- Now, before starting metformin, your doctor will estimate your GFR instead of your creatinine. The restrictions now: If you have a GFR lower than 30 mL/min, which is severe kidney disease (stage 4 or higher), you should still not use metformin. It’s also not recommended that you start metformin if you have stage 3 chronic kidney disease (GFR 30-45).
- Your doctor should do a GFR check once a year if you are taking metformin.
- One other change: before, everyone taking metformin had to stop taking it prior to imaging studies like a CT scan. Now, it’s only recommended you stop taking metformin before certain imaging procedures if your GFR is between 30 and 60 mL/min—or if you have a history of liver disease, alcoholism, or heart failure. If you do need to stop taking it for a CT scan or other imaging, you can restart 48 hours after the procedure as long as your kidney function is stable.
There are many medications on the market that have very similar names, which can sometimes be confusing for you, your pharmacist, and your doctor.
One example is Brintellix (an anti-depressant) and Brilinta (a blood thinner). Especially since they treat such different conditions, confusing these two prescriptions can cause big problems—and could even be life-threatening.
To lower the risk of mixing these two up, and to decrease prescribing and dispensing mistakes, the FDA just approved a name change for Brintellix. If you’re currently taking Brintellix, here’s what you need to know:
Will I still be able to get my medication during the name change transition?

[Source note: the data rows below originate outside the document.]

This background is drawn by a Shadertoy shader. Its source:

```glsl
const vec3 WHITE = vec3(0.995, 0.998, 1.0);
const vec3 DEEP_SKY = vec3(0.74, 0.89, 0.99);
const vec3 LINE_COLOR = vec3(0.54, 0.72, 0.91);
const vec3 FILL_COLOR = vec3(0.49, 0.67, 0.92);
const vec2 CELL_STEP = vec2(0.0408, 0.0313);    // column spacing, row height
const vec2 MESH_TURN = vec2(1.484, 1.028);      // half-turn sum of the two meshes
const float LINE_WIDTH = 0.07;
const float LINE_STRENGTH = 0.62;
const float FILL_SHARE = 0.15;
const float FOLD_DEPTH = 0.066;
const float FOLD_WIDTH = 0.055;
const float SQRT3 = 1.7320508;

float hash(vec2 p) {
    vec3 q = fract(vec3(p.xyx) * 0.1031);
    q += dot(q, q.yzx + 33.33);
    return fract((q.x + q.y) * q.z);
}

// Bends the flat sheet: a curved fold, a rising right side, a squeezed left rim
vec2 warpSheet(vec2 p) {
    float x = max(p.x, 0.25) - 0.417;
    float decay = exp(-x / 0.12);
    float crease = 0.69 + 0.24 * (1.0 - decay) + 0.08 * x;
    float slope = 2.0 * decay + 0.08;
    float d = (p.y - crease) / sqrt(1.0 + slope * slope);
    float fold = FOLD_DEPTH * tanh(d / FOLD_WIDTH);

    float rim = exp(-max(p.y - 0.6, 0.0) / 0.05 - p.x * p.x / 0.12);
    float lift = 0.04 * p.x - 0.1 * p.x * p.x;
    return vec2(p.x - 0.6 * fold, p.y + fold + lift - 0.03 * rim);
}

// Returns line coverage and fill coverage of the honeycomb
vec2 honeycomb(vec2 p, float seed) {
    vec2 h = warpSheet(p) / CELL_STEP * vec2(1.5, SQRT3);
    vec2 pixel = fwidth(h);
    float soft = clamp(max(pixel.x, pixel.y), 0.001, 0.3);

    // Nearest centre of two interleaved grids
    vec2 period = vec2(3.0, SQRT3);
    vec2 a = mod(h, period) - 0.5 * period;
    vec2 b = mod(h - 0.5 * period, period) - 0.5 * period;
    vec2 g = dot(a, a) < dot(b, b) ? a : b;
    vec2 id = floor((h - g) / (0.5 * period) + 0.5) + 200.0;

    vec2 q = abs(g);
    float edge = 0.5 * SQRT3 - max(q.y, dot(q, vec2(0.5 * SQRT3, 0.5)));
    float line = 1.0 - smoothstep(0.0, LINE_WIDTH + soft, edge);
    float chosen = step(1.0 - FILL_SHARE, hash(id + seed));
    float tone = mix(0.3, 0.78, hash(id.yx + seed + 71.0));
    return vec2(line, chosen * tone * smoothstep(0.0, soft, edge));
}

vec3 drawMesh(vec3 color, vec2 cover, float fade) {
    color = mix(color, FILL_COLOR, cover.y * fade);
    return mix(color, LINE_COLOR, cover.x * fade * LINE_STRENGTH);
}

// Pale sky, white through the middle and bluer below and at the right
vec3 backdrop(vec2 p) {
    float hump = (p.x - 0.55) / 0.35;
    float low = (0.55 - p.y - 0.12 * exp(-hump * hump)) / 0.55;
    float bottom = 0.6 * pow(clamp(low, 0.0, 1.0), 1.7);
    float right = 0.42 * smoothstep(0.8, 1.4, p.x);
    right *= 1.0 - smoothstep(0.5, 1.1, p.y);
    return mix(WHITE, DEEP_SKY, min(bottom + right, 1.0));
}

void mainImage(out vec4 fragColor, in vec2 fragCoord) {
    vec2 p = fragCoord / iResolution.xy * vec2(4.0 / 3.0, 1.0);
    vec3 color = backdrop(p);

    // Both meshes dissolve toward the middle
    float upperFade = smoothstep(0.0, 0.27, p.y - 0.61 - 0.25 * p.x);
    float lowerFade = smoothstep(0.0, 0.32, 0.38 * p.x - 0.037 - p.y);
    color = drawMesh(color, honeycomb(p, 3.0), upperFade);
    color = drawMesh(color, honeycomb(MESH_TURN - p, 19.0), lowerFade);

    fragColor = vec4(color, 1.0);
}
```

Yes. During the transition your doctor can still prescribe Brintellix for you, and your pharmacy will still have it in stock.
Is anything other than the name changing?
No. Trintellix will be the same exact medication and continue to look exactly the same.
What sparked the name change?
The FDA issued a safety warning in July 2015 on confusion between Brintellix and Brilinta. Since Brintellix was approved in September of 2013 there have been both prescribing and dispensing errors due to mix-ups with Brilinta.
Are there any other recent examples of a medication name change of this caliber?
Yes. Believe it or not, the same manufacturer of Brintellix had this happen in 2010 with their drug formerly known as Kapidex.
Since mixing up medications confusion can be potentially life-threatening, manufacturer Takeda, with the help of the FDA approved the name change from Kapidex to what we know today as Dexilant.